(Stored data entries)
^^^^^^^^^^^^^^^^

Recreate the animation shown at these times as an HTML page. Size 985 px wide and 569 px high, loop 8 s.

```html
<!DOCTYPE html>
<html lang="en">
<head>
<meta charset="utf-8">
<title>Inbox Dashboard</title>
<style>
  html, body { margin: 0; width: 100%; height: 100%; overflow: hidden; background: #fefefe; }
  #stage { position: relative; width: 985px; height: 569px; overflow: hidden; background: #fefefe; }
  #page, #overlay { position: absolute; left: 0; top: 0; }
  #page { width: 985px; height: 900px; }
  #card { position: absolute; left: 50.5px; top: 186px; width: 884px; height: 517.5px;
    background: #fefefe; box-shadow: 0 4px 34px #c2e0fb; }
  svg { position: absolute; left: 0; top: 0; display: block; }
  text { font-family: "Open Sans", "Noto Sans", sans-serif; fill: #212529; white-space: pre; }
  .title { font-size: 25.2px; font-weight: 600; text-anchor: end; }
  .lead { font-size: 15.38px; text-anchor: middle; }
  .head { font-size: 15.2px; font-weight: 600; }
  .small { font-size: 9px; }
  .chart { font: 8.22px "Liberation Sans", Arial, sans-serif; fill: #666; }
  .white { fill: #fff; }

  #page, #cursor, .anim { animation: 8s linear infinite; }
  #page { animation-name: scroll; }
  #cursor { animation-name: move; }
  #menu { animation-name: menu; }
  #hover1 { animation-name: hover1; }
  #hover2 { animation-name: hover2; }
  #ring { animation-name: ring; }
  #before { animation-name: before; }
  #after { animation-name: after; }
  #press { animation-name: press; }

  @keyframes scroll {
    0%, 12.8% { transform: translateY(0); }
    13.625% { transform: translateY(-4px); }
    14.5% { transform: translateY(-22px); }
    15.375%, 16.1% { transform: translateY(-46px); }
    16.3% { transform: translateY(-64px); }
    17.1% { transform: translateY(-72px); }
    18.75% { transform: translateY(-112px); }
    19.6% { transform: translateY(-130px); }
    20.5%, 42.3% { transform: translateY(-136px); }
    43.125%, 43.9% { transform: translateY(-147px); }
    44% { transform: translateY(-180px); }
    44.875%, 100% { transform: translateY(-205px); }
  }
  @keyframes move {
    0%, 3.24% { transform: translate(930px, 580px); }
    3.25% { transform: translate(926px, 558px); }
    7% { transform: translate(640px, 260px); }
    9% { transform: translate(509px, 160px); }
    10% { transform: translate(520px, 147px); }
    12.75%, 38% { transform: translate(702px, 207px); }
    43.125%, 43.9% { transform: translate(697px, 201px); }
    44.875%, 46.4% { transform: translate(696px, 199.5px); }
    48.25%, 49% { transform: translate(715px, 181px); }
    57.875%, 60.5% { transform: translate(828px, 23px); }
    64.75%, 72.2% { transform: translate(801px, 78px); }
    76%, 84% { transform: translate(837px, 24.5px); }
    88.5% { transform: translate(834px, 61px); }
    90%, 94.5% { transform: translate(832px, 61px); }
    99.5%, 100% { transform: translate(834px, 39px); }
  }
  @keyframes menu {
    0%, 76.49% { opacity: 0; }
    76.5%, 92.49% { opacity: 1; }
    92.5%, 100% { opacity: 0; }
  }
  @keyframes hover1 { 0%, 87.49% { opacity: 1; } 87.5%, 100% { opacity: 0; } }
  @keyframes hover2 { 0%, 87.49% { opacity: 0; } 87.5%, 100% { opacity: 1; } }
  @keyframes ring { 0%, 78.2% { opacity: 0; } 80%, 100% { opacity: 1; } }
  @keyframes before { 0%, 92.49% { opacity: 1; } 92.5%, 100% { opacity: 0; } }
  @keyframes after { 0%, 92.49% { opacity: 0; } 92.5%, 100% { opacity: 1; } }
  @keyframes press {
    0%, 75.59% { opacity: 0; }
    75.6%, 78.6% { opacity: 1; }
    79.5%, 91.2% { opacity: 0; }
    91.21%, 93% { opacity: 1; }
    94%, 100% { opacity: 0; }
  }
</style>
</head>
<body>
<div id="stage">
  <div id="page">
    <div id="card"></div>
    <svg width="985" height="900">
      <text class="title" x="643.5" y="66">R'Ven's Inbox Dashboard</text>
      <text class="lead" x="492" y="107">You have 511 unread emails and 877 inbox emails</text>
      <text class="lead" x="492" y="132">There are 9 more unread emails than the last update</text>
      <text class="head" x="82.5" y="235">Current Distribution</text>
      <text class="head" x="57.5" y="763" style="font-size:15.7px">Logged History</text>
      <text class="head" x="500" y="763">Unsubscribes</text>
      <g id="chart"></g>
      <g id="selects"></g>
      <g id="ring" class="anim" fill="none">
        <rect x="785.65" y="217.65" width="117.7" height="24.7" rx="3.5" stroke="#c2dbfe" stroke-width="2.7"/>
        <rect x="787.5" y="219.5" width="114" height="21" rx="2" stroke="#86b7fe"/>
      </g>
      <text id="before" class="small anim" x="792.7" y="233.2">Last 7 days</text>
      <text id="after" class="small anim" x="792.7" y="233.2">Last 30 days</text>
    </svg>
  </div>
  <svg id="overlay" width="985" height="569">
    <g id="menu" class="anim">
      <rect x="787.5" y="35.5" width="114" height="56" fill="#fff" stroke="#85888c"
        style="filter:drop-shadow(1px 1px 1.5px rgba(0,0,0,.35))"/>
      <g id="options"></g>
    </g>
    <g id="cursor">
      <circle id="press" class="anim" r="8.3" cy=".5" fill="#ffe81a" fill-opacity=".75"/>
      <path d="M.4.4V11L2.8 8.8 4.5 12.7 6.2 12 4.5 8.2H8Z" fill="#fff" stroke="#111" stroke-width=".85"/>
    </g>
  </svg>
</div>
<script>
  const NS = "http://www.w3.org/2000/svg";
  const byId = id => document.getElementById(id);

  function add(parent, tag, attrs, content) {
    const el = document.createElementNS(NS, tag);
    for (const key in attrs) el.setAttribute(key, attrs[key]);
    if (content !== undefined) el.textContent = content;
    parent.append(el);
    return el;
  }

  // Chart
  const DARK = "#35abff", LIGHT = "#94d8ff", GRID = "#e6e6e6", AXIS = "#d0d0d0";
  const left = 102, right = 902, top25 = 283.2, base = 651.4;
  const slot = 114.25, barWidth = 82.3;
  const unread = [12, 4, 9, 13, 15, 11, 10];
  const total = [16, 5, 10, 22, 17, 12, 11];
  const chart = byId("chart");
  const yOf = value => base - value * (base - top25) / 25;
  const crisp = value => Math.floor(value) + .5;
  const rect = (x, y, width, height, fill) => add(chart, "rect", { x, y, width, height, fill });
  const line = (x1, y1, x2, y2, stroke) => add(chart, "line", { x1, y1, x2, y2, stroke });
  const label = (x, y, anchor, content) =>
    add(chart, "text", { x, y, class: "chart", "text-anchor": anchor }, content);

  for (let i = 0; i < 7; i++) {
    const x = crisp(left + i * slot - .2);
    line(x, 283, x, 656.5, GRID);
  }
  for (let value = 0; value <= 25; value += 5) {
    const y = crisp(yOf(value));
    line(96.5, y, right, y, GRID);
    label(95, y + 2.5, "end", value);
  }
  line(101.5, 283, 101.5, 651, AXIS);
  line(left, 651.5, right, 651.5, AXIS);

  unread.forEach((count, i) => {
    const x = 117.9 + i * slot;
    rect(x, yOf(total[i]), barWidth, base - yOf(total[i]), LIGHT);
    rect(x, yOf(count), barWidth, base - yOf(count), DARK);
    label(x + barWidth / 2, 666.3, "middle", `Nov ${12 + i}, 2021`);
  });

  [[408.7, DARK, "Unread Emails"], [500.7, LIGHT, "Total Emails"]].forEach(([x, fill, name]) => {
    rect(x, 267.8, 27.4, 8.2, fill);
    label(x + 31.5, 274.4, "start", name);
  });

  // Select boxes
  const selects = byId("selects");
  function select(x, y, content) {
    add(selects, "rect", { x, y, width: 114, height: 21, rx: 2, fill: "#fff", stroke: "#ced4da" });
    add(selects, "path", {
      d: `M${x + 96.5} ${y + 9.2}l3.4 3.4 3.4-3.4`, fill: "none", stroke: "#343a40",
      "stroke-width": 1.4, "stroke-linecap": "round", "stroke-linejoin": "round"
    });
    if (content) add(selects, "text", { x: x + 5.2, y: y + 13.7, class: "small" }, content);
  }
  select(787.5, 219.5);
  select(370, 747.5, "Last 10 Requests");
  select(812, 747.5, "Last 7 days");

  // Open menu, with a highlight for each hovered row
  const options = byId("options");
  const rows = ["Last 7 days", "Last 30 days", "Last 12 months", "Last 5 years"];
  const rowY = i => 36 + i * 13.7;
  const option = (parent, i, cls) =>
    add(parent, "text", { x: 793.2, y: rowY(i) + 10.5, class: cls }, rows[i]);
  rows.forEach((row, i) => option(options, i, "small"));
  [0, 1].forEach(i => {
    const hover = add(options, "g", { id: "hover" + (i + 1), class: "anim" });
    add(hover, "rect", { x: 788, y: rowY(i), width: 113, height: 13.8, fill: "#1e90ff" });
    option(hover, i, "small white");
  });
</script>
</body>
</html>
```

^^^^^^^^^^^^^^^^

Your objective: Copy out each line of the data that has the word "count" in it.

Solution to this problem:
  unread.forEach((count, i) => {
    rect(x, yOf(count), barWidth, base - yOf(count), DARK);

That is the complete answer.